Antibody-producing companies may also take shortcuts. For example, some producers neglect quality assurance. This happens because making antibodies is easy, whereas demonstrating that they work is hard.
Many scientists have explained that they might purchase a dubious antibody if it happens to offer low cost and immediate availability. Such an antibody might just work.
We believe this approach and other approaches that rely heavily on outsourcing antibodies as commodities have hurt not only the antibody industry, but also the research community. We should shun these approaches and close the credibility gap that they have opened.
Antibody Haste, Research Waste
The rush to market for some companies acknowledges the high operational costs and difficulties in producing antibodies.

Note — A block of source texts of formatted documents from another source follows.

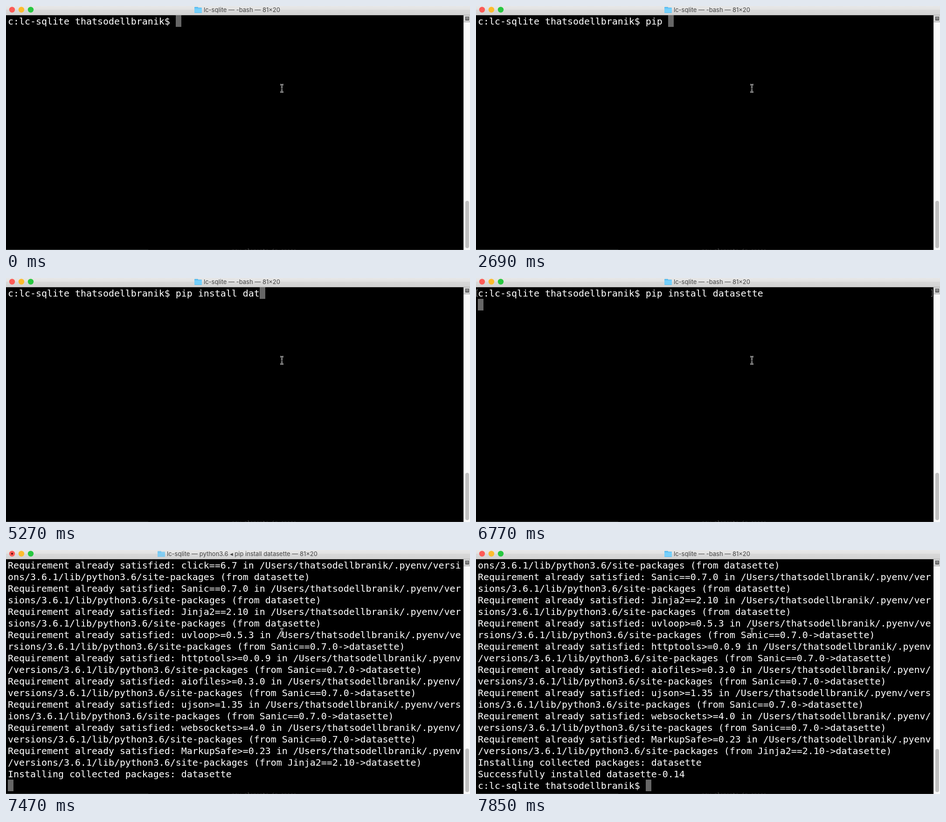
An HTML page with a canvas for the animation above (8 s loop, 995 by 526 pixels).

```html
<!DOCTYPE html>
<html lang="en">
<head>
<meta charset="utf-8">
<title>Terminal</title>
<style>
  html, body { margin: 0; width: 100%; height: 100%; overflow: hidden; background: #000; }
  canvas { display: block; }
</style>
</head>
<body>
<canvas id="stage" width="995" height="526"></canvas>
<script>
const ctx = document.getElementById('stage').getContext('2d');
const LOOP = 8000, COLS = 81, ROWS = 20, CELL = 12, LINE = 25, LEFT = 4, TOP = 20;
const MONO = '19.93px "DejaVu Sans Mono", "Noto Sans Mono", monospace';
const USER = 'thatsodellbranik';
const PROMPT = `c:lc-sqlite ${USER}$ `;
const COMMAND = 'pip install datasette';

// [time, typed text]; plain keystrokes extend the command by one or two letters
const keys = [[0, ''], [990, 'p'], [1260, 'pi'], [1800, 'pip'], [1880, 'pip '], [2150, 'pip u'], [2690, 'pip ']];
[2950, 3220, 3310, 3490, 3670, 3750, 4020, 4380, 4640, 5270, 5450, 5710, 5890, 6060, 6240, 6320]
  .reduce((n, t) => {
    n += t === 3490 ? 2 : 1;
    keys.push([t, COMMAND.slice(0, n)]);
    return n;
  }, 4);

const ENTER = 6770, RUN = 6850, BUSY = 6940, COLLECT = 7380, LIST = 7470, DONE = 7560, READY = 7760, IDLE = 7850;

const requirement = (pkg, parent = 'Sanic==0.7.0->datasette') =>
  `Requirement already satisfied: ${pkg} in /Users/${USER}/.pyenv/versions/3.6.1/lib/python3.6/site-packages (from ${parent})`;

const output = [
  [COLLECT, 'Collecting datasette'],
  [COLLECT, '  Using cached datasette-0.14-py3-none-any.whl'],
  ...['click==6.7', 'Sanic==0.7.0', 'Jinja2==2.10'].map(p => [LIST, requirement(p, 'datasette')]),
  ...['uvloop>=0.5.3', 'httptools>=0.0.9', 'aiofiles>=0.3.0', 'ujson>=1.35', 'websockets>=4.0']
    .map(p => [LIST, requirement(p)]),
  [LIST, requirement('MarkupSafe>=0.23', 'Jinja2==2.10->datasette')],
  [LIST, 'Installing collected packages: datasette'],
  [DONE, 'Successfully installed datasette-0.14']
];

function rect(x, y, w, h, color) {
  ctx.fillStyle = color;
  ctx.fillRect(x, y, w, h);
}

function disc(x, y, r, color) {
  ctx.fillStyle = color;
  ctx.beginPath();
  ctx.arc(x, y, r, 0, Math.PI * 2);
  ctx.fill();
}

function pill(x, y, w, h, r, color) {
  ctx.fillStyle = color;
  ctx.beginPath();
  ctx.roundRect(x, y, w, h, r);
  ctx.fill();
}

function label(text, x, y, font, color) {
  ctx.font = font;
  ctx.fillStyle = color;
  ctx.fillText(text, x, y);
}

const wrap = text => text.match(new RegExp(`.{1,${COLS}}`, 'g')) || [''];

function screenLines(t) {
  const typed = keys.filter(k => k[0] <= t).pop()[1];
  const lines = wrap(PROMPT + typed);
  if (t >= ENTER) {
    for (const [at, text] of output) if (t >= at) lines.push(...wrap(text));
    lines.push(t >= READY ? PROMPT : '');
  }
  return lines;
}

function drawBrackets() {
  for (const [x, foot] of [[1, 1], [978, 976]]) {
    rect(x, 25, 1, 15, '#8c8c8c');
    rect(foot, 25, 3, 1, '#8c8c8c');
    rect(foot, 39, 3, 1, '#8c8c8c');
  }
}

function drawText(t) {
  const lines = screenLines(t), view = lines.slice(-ROWS);
  const last = view.length - 1;
  rect(LEFT + view[last].length * CELL, TOP + last * LINE, CELL, LINE, '#666');
  view.forEach((s, i) => label(s, LEFT, TOP + 20 + i * LINE, MONO, '#fff'));
  if (t >= ENTER && lines.length <= ROWS) drawBrackets();
}

function drawFolder(x, soft) {
  ctx.globalAlpha = soft ? 0.55 : 1;
  pill(x, 2, 8, 5, 1, '#5bbdf0');
  pill(x, 3.5, 16, 11.5, 1, '#5bbdf0');
  rect(x, 5, 16, 9, '#76d0fb');
  ctx.globalAlpha = 1;
}

function drawTitleBar(t) {
  const running = t >= RUN && t < IDLE, busy = t >= BUSY && t < IDLE;
  const shade = ctx.createLinearGradient(0, 0, 0, 19);
  shade.addColorStop(0, '#e7e7e7');
  shade.addColorStop(0.42, '#e2e2e2');
  shade.addColorStop(0.43, '#d9d9d9');
  shade.addColorStop(1, '#d3d3d3');
  rect(0, 0, 995, 19, shade);
  rect(0, 19, 995, 1, '#aeaeae');
  ['#fc5b57', '#fdbc2e', '#28c840'].forEach((c, i) => disc(13 + 20 * i, 8, 6.2, c));
  if (busy) disc(13, 8, 2, '#5a0a08');
  const x = running ? 325 : 404;
  drawFolder(x, running);
  const title = running ? 'python3.6 ◂ pip install datasette' : '-bash';
  label(`lc-sqlite — ${title} — 81×20`, x + 20, 13,
    '13px Inter, "Liberation Sans", sans-serif', '#444');
}

function drawScrollbar(t) {
  rect(981, 20, 14, 506, '#fafafa');
  rect(981, 20, 1, 506, '#e4e4e4');
  rect(981, 20, 14, 15, '#d4d4d4');
  rect(981, 34, 14, 1, '#a8a8a8');
  rect(985, 23, 8, 8, '#444');
  for (const y of [24, 26, 28]) rect(986, y, 6, 1, '#ccc');
  const y = t >= DONE ? 429 : t >= LIST ? 428 : 420;
  pill(985, y, 8, 522 - y, 4, '#c1c1c1');
}

function drawPointer() {
  const beam = new Path2D('M588 169.5Q591.5 169.5 591.5 172V183Q591.5 185.5 588 185.5M595 169.5Q591.5 169.5 591.5 172M591.5 183Q591.5 185.5 595 185.5M590 178.5H593');
  for (const [width, color] of [[2.8, '#d8d8d8'], [1, '#000']]) {
    ctx.lineWidth = width;
    ctx.strokeStyle = color;
    ctx.stroke(beam);
  }
}

function drawBottomEdge() {
  rect(0, 525, 305, 1, '#454b4b');
  rect(305, 525, 676, 1, '#282828');
  label('new elements in space', 484, 531, '11px "Noto Sans Mono", monospace', '#555');
}

function draw(t) {
  rect(0, 0, 995, 526, '#000');
  drawBottomEdge();
  drawText(t);
  drawTitleBar(t);
  drawScrollbar(t);
  drawPointer();
}

const start = performance.now();
function tick() {
  draw((performance.now() - start) % LOOP);
  requestAnimationFrame(tick);
}
tick();
</script>
</body>
</html>
```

Now that antibodies against relatively easy targets are already available, reagent development is taking on a greater challenge—increasingly stringent sensitivity and specificity requirements.
Making a good antibody does not ensure it will actually sell, or cover the expense of reagents that do not pass rigorous testing criteria. Companies do not possess crystal balls predicting which new reagents should be developed. Few antibodies developed are profitable. Rather than rush to market, an alternative approach is to slow down and embrace the relationship between users and producers. Collaborations between researchers and antibody-producing companies are fruitful if both parties are mindful of each other’s objectives and timelines.
Reproducibility of antibody performance can be maximized by antibody manufacturers when well-defined acceptance criteria are established and performance results of newly produced batches are compared to multiple historical batches. Researchers need to invest more time in discovering the performance characteristics of antibody reagents.Validation of fit-for-purpose reagents will result in high-value data collection.
Don’t blame the antibodies for poor reproducibility. Blame the shortcuts often taken by researchers and antibody manufacturers. Polyclonal and monoclonal antibodies are alive and well.
1 Coons A.H. et al. 1941. Proc. Soc. Exp. Biol. 47: 200–202.
2 Renart J. et al. 1979. Proc. Natl. Acad. Sci. U.S.A.76: 3116–3120.
3 Begley C.G. & Ellis L.M. 2012. Nature 483: 531–533.
4 Baker M. 2015. Nature 521: 274–276.
5 Bradbury A. & Plückthun A. 2015. Nature 518: 27–29.
6 blog.citeab.com/recombinant-monoclonals-polyclonals/ [Blog entry posted February 4, 2015; viewed June 9, 2014.]
Carl A. Ascoli, Ph.D. ([email protected]), is the chief science officer and Jonathan Birabaharan is a research assistant at Rockland Immunochemicals.